Buffy the Vampire Slayer #26

6th July 2009 | by | 2 Comments

buffy 26Although the slayer’s adventures currently lack quite the high profile of this week’s ‘event’ book, there are distinct parallels between Buffy’s eighth season and the ongoing Death of Captain America epic. Both see a focused lead writer with a strong cast of characters experimenting with a much more long-form mode of storytelling than is usually found in mainstream comics. While there’s no shortage of quality is either case, both seem to be in danger of being undone by their most novel aspect, with the structuring of the epic letting the side down somewhat.

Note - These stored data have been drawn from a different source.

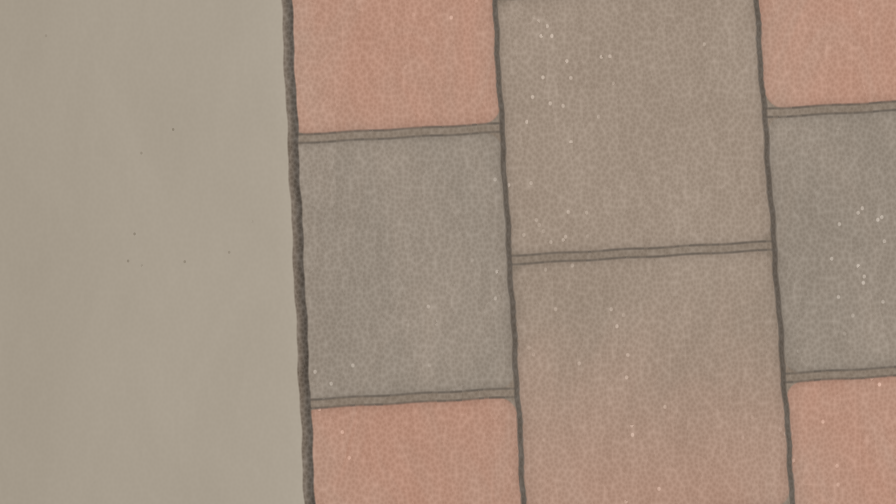
Give the GLSL for this texture, as a Shadertoy shader.

```glsl
#define FIRST_JOINT 0.558
#define FIRST_WIDTH 0.423
#define COLUMN_GROWTH 1.227
#define ROW_HEIGHT 0.527
#define ROW_START 0.308
#define ROW_TILT 0.055
#define CORNER_RADIUS 0.034
#define JOINT_HALF_WIDTH 0.0052
#define GROOVE_OFFSET 0.0085
#define GROOVE_HALF_WIDTH 0.0022
#define GRAIN_STRENGTH 0.075
#define SPECK_AMOUNT 0.035

const vec3 SLAB = vec3(0.66, 0.62, 0.56);
const vec3 GREY = vec3(0.595, 0.55, 0.50);
const vec3 BROWN = vec3(0.625, 0.56, 0.50);
const vec3 PINK = vec3(0.735, 0.572, 0.495);
const vec3 MORTAR = vec3(0.55, 0.495, 0.44);
const vec3 GROOVE = vec3(0.36, 0.33, 0.30);

float hash(vec2 p) {
    vec3 q = fract(vec3(p.xyx) * 0.1031);
    q += dot(q, q.yzx + 33.33);
    return fract((q.x + q.y) * q.z);
}

// Cellular noise: distance to the nearest point, and its random value
vec2 cells(vec2 p) {
    vec2 base = floor(p);
    vec2 nearest = vec2(9.0, 0.0);
    for (int j = -1; j <= 1; j++)
    for (int i = -1; i <= 1; i++) {
        vec2 cell = base + vec2(i, j);
        vec2 point = cell + vec2(hash(cell), hash(cell + 57.0));
        float d = length(point - p);
        if (d < nearest.x) nearest = vec2(d, hash(cell + 113.0));
    }
    return nearest;
}

// Slow mottling from layered sines, stretched downwards
float mottle(vec2 p) {
    float sum = 0.0, gain = 0.5;
    for (int i = 0; i < 4; i++) {
        p += 0.7 * sin(p.yx * vec2(1.3, 1.7) + float(i));
        sum += gain * sin(p.x) * cos(p.y);
        p = mat2(1.7, 0.5, -0.5, 1.7) * p;
        gain *= 0.65;
    }
    return sum;
}

float columnEdge(float column) {
    return FIRST_JOINT + FIRST_WIDTH * (pow(COLUMN_GROWTH, column) - 1.0) / (COLUMN_GROWTH - 1.0);
}

float columnAt(float u) {
    return log(1.0 + (u - FIRST_JOINT) * (COLUMN_GROWTH - 1.0) / FIRST_WIDTH) / log(COLUMN_GROWTH);
}

float roundedBox(vec2 p, vec2 halfSize, float radius) {
    vec2 q = abs(p) - halfSize + radius;
    return length(max(q, 0.0)) + min(max(q.x, q.y), 0.0) - radius;
}

float stripe(float d, float halfWidth, float blur) {
    return 1.0 - smoothstep(halfWidth - blur, halfWidth + blur, abs(d));
}

void mainImage(out vec4 fragColor, in vec2 fragCoord) {
    vec2 p = fragCoord / iResolution.y;
    float blur = 0.0012 + 0.6 / iResolution.y;
    float down = 1.0 - p.y;

    // Slanted columns that spread towards the bottom
    float u = (p.x - 0.03 * down) / (1.0 + 0.029 * down);
    u += 0.0012 * sin(p.y * 31.0) + 0.0008 * sin(p.y * 83.0 + p.x * 9.0);
    float w = down + ROW_TILT * p.x + 0.0008 * sin(p.x * 47.0);
    float column = floor(columnAt(u));
    float odd = mod(column, 2.0);

    // Rows, shifted by half a block in odd columns
    float rowPos = (w - ROW_START) / ROW_HEIGHT - 0.5 * odd;
    float row = floor(rowPos);
    float along = fract(rowPos) - 0.5;
    float left = columnEdge(column), right = columnEdge(column + 1.0);
    float side = min(u - left, right - u);
    float toRow = ROW_HEIGHT * (0.5 - abs(along));

    // Surface wear
    float fine = cells(p * vec2(125.0, 105.0)).x - 0.5;
    float streak = cells(p * vec2(75.0, 24.0) + 31.0).y - 0.5;
    float cloud = mottle(p * vec2(13.0, 7.0));
    float wear = GRAIN_STRENGTH * (fine + 0.3 * streak) + 0.018 * cloud;

    // Block colours: pink alternates with grey, odd columns turn rosy downwards
    float tint = hash(vec2(column, row) + 7.0) - 0.5;
    float rosy = smoothstep(0.55, 1.05, down + 0.08 * cloud) * 0.75;
    vec3 evenBlock = mix(GREY, PINK, mod(row, 2.0));
    vec3 block = mix(evenBlock, mix(BROWN, PINK, rosy), odd);
    block = mix(block, BROWN, clamp(0.12 + 0.25 * cloud, 0.0, 0.4));
    block += wear + 0.015 * tint;

    // Pale chips in loose patches
    vec2 chip = cells(p * vec2(82.0, 70.0) + 9.0);
    float patchy = smoothstep(-0.1, 0.5, mottle(p * vec2(9.0, 4.0) + 4.0));
    float speck = step(1.0 - SPECK_AMOUNT, chip.y) * (1.0 - smoothstep(0.15, 0.4, chip.x));
    block += 0.14 * speck * patchy;

    // Rounded blocks in mortar, paired grooves across, one dark joint down
    vec2 halfSize = vec2(0.5 * (right - left) - 0.004, 0.5 * ROW_HEIGHT - GROOVE_OFFSET);
    float box = roundedBox(vec2(u - 0.5 * (left + right), along * ROW_HEIGHT), halfSize, CORNER_RADIUS);
    block *= 1.0 - 0.10 * exp(min(box, 0.0) / 0.009);
    vec3 color = mix(block, MORTAR + wear, smoothstep(-blur, blur, box));
    float groove = stripe(toRow - GROOVE_OFFSET, GROOVE_HALF_WIDTH, blur);
    color = mix(color, GROOVE, groove * (0.55 + 0.35 * streak));
    float joint = stripe(side, JOINT_HALF_WIDTH * (1.0 + 0.5 * fine), blur);
    color = mix(color, GROOVE + wear, 0.8 * joint);

    // Wide gap beside the plain slab, darkest next to the blocks
    float gap = u - FIRST_JOINT;
    vec3 gapColor = mix(MORTAR * 0.88, GROOVE, smoothstep(0.002, 0.018, gap)) + 1.5 * wear;
    color = mix(gapColor, color, smoothstep(0.021 - blur, 0.021 + blur, gap));

    // Smooth slab with a pale rim
    vec3 slab = SLAB + 0.16 * wear + 0.006 * cloud;
    slab += 0.018 * exp(min(gap, 0.0) / 0.04) - 0.02 * smoothstep(0.3, 0.0, p.x);
    slab -= 0.10 * step(0.994, chip.y) * (1.0 - smoothstep(0.1, 0.3, chip.x)) * patchy;
    color = mix(slab, color, smoothstep(-blur, blur, gap));

    fragColor = vec4(clamp(color, 0.0, 1.0), 1.0);
}
```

Joss Whedon’s instalments of this series tend to favour slightly opaque titles, but the first part of Jane Espenson’s ‘Retreat’ does exactly what it says on the tin. The splintered white hat survivors of previous story arcs pool their resources, only for Buffy and co to be confronted by yet another massed body of Twilight’s demonic forces. Another rearguard action is called for, but the slayers are rapidly running out of places to turn…

Espenson proves that the superb work she did in ‘Harmony Bites’ was no fluke, managing to strike a good balance between characterisation and plot. Given the number of favourite figures at work here, the latter is sensible kept to the bare minimum, with moments such as Buffy filling in Giles on the ongoing backstory and Warren leading the offensive on the Italian squad placed centre stage. Regular artist Georges Jeanty has never really lived up to the “horror” billing that Dark Horse give the book at event opportunity, but this issue plays to his strength, with plenty of massed crowd scenes and the opportunity to draw most of the regular cast.

The difficulty is that this issue has already had its bolt shot by a previous arc, with the offensive on Buffy’s new HQ a near re-run of the attack which forced the slayers out of their Scottish castle. This duplication was probably intended to underline the depletion of the heroines’ resources, but the events are a little too close together to avoid the feeling that the reader is being asked to pay for the same tale twice. It’s hard to begrudge the book’s willingness to vary its approach, but the set of five stand-alone tales that preceded ‘Retreat’ is starting to look like something of a cop-out, progressing elements which should have been included in the more normal stories. The book is still a compelling read, but is starting to look like a prototype for Season Nine…